## Work item
Each line of the material holding the word "border" must be identified and copied.

[Start of section]

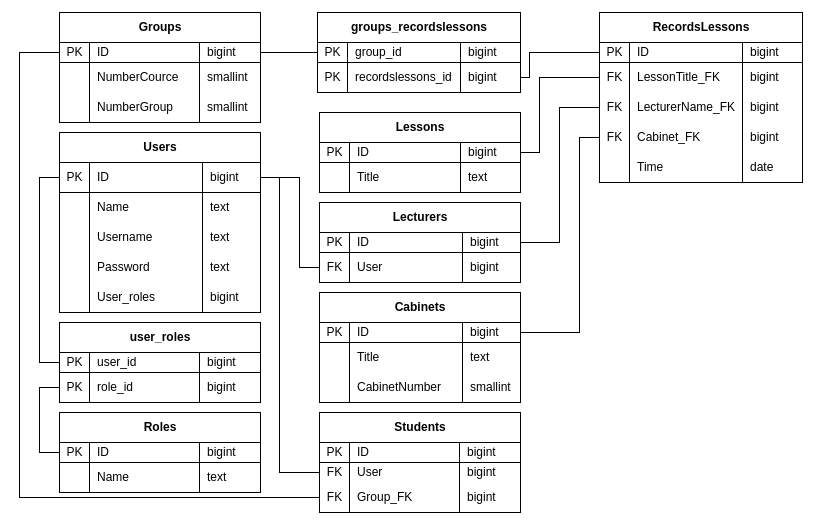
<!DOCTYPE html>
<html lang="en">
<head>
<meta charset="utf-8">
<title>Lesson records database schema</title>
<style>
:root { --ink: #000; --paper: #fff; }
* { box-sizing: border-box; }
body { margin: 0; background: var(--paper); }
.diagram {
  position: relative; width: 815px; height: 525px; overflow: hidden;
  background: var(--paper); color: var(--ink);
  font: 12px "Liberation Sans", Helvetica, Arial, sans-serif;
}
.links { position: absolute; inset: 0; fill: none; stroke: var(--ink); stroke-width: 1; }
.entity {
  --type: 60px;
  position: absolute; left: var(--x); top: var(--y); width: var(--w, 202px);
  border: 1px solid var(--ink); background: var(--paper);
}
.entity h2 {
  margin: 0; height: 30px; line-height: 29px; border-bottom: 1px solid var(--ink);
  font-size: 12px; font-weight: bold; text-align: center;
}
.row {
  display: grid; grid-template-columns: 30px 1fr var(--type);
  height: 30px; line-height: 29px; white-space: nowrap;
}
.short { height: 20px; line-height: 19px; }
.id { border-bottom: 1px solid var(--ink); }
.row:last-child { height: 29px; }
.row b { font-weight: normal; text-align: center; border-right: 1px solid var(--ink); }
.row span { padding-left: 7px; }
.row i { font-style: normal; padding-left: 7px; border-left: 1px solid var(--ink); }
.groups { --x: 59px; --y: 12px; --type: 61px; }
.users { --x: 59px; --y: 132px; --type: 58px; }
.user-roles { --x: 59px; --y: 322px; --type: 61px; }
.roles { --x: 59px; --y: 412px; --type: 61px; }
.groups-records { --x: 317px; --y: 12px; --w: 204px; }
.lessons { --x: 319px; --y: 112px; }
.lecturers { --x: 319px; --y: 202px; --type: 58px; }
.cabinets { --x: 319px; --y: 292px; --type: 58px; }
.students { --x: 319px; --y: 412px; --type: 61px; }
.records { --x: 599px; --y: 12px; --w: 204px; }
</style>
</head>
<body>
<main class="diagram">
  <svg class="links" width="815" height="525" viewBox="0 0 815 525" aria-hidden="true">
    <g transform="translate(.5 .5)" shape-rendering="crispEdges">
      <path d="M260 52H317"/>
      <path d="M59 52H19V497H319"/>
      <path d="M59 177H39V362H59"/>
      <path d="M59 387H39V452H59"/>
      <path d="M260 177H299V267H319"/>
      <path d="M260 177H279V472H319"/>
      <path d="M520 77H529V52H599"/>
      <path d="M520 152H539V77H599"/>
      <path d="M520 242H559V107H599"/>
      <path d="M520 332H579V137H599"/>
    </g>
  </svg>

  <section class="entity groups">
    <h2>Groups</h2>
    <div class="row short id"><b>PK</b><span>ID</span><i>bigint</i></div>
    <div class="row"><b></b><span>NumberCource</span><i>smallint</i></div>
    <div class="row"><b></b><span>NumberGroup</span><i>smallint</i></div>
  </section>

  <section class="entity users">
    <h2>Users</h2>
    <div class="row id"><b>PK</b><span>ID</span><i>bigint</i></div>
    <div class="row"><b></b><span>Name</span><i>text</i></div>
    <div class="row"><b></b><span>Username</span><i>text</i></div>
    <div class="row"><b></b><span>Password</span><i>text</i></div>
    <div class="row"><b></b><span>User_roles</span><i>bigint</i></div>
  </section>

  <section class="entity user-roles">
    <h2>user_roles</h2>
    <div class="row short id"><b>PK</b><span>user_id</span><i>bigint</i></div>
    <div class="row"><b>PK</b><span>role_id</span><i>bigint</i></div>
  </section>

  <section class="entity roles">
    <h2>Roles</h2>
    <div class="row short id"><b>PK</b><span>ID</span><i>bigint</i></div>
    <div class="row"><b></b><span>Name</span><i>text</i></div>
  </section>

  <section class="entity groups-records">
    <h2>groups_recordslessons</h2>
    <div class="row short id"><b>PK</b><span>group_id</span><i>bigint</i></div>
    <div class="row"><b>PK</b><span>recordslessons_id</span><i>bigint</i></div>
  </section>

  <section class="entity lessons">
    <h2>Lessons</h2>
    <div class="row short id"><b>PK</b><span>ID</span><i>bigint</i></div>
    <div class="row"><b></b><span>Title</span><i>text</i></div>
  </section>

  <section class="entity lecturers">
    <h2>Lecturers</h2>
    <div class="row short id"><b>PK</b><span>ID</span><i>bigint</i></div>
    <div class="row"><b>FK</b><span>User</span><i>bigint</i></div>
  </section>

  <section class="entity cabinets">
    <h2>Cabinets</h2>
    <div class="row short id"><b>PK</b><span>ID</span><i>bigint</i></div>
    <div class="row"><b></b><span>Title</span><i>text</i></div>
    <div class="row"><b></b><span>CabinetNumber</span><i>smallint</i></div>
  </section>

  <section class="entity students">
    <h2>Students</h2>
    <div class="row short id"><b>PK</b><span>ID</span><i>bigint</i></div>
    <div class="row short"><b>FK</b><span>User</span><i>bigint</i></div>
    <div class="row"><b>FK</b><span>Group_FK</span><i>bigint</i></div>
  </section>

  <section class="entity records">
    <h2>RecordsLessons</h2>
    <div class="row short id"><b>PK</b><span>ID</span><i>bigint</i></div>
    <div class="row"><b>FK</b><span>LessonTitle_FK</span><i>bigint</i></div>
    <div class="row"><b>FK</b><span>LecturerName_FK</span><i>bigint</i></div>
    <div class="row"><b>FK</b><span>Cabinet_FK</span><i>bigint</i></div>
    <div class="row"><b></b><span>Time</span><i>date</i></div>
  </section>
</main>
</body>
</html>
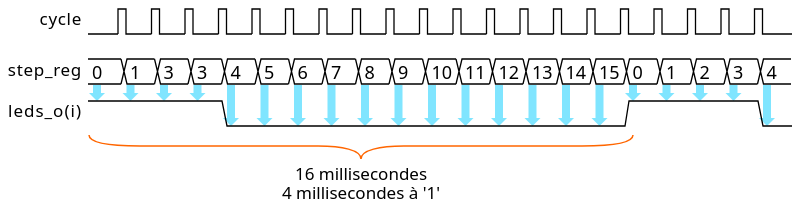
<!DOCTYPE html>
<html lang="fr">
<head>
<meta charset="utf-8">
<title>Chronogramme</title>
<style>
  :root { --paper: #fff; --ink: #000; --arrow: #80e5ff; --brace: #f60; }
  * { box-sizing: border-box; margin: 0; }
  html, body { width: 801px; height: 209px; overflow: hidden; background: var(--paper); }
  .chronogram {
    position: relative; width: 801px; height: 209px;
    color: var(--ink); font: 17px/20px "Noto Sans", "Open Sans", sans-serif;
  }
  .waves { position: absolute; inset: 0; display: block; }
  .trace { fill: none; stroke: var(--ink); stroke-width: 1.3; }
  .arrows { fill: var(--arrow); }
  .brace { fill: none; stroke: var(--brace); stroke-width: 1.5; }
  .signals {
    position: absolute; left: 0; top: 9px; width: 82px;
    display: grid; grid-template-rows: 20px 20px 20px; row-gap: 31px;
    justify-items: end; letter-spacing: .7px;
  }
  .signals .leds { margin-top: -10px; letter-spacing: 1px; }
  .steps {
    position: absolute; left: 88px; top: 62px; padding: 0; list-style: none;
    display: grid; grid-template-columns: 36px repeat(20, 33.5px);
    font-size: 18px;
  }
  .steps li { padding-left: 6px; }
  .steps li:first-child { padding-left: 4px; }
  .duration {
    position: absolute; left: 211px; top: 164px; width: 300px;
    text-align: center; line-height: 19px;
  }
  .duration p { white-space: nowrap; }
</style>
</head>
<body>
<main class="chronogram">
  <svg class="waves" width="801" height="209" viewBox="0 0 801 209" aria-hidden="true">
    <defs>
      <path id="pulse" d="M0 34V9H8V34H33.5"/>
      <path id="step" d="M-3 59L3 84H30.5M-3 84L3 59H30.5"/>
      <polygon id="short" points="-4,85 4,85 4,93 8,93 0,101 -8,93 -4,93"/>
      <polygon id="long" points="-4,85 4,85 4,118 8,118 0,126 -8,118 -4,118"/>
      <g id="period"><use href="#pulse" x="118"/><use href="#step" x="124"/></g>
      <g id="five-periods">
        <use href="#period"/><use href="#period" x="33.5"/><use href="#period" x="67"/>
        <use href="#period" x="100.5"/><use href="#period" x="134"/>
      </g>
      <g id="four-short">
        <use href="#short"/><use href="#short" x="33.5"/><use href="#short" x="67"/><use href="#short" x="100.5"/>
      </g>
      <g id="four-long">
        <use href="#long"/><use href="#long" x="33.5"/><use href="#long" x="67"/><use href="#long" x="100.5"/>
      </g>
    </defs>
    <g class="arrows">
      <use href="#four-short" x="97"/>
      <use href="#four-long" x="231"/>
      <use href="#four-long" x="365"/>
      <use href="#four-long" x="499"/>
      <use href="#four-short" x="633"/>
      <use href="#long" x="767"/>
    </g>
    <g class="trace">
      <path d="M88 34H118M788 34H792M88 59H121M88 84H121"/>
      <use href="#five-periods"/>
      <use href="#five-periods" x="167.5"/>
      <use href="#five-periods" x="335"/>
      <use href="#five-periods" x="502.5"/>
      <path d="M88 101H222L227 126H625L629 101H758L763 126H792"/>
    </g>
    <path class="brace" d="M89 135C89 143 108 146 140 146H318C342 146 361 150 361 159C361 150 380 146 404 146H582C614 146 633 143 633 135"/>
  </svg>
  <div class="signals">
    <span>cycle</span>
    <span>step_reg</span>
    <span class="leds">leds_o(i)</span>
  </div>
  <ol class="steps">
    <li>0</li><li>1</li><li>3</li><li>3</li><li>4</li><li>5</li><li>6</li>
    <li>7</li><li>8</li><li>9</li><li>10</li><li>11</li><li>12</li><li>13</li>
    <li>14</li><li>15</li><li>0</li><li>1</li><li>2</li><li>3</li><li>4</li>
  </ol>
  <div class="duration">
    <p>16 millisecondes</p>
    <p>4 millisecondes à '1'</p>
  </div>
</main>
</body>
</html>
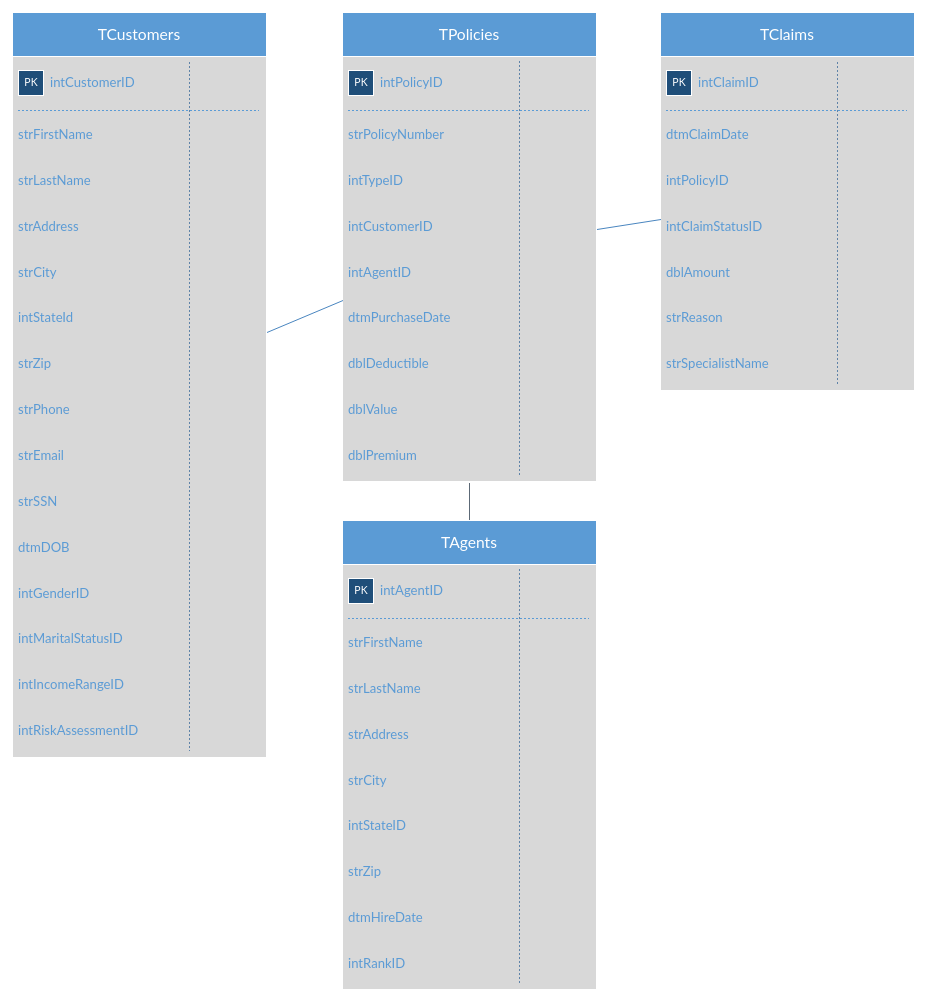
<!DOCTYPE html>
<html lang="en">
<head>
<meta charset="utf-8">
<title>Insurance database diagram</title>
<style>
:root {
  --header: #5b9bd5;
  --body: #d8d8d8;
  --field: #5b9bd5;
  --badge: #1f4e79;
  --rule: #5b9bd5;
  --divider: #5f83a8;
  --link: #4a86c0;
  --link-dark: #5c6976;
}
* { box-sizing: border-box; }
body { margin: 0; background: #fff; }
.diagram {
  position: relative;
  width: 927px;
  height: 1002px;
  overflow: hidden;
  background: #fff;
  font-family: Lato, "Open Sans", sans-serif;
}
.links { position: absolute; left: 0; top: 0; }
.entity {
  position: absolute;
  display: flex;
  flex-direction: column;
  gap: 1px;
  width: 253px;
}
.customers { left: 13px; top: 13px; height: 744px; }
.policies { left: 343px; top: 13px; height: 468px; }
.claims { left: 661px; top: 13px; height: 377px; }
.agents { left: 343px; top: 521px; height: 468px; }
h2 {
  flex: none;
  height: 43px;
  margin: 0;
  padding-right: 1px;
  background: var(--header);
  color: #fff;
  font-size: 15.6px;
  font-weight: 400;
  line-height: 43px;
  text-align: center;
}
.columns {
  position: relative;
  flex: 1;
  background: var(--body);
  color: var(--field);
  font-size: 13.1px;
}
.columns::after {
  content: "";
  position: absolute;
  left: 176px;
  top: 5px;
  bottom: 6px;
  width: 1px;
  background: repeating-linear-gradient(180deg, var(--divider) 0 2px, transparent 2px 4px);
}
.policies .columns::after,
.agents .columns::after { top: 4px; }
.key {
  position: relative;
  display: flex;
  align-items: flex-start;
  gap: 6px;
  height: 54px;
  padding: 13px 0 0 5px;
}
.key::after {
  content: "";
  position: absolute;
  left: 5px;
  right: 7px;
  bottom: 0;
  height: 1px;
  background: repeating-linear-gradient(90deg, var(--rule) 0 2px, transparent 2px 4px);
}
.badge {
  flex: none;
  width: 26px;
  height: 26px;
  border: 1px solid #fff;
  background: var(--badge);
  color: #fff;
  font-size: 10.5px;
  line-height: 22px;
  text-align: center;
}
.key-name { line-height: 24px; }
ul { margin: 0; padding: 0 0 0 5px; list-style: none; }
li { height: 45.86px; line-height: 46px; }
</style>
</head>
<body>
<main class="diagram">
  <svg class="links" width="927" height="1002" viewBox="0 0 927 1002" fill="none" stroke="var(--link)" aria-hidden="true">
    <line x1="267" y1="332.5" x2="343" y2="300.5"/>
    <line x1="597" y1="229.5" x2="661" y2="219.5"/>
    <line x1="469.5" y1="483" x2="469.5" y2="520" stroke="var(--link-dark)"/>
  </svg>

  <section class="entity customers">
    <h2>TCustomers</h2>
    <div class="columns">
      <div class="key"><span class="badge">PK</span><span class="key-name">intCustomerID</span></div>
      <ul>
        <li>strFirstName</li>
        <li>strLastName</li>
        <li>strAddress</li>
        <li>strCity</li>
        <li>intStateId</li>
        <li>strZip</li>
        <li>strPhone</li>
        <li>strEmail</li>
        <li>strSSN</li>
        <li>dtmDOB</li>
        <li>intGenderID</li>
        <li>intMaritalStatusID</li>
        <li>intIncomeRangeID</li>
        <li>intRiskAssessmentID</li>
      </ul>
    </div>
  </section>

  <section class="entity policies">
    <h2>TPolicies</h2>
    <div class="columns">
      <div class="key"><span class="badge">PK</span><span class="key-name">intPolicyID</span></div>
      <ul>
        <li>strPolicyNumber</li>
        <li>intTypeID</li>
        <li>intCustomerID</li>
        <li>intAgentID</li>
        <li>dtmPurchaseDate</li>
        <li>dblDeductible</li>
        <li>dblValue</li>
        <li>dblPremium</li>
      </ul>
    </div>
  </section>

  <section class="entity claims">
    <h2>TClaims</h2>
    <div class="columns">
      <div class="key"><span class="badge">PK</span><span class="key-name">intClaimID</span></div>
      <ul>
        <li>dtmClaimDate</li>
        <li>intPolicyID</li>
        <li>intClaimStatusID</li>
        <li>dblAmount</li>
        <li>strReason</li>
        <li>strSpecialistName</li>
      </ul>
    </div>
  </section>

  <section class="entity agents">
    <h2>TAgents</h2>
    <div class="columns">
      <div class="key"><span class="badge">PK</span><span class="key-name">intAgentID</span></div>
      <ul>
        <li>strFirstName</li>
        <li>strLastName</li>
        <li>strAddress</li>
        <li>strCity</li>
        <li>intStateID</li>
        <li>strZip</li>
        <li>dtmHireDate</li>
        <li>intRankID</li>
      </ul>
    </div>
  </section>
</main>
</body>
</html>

[End of section]

## Solution to the exercise
* { box-sizing: border-box; }
  border: 1px solid var(--ink); background: var(--paper);
  margin: 0; height: 30px; line-height: 29px; border-bottom: 1px solid var(--ink);
.id { border-bottom: 1px solid var(--ink); }
.row b { font-weight: normal; text-align: center; border-right: 1px solid var(--ink); }
.row i { font-style: normal; padding-left: 7px; border-left: 1px solid var(--ink); }
  * { box-sizing: border-box; margin: 0; }
* { box-sizing: border-box; }
  border: 1px solid #fff;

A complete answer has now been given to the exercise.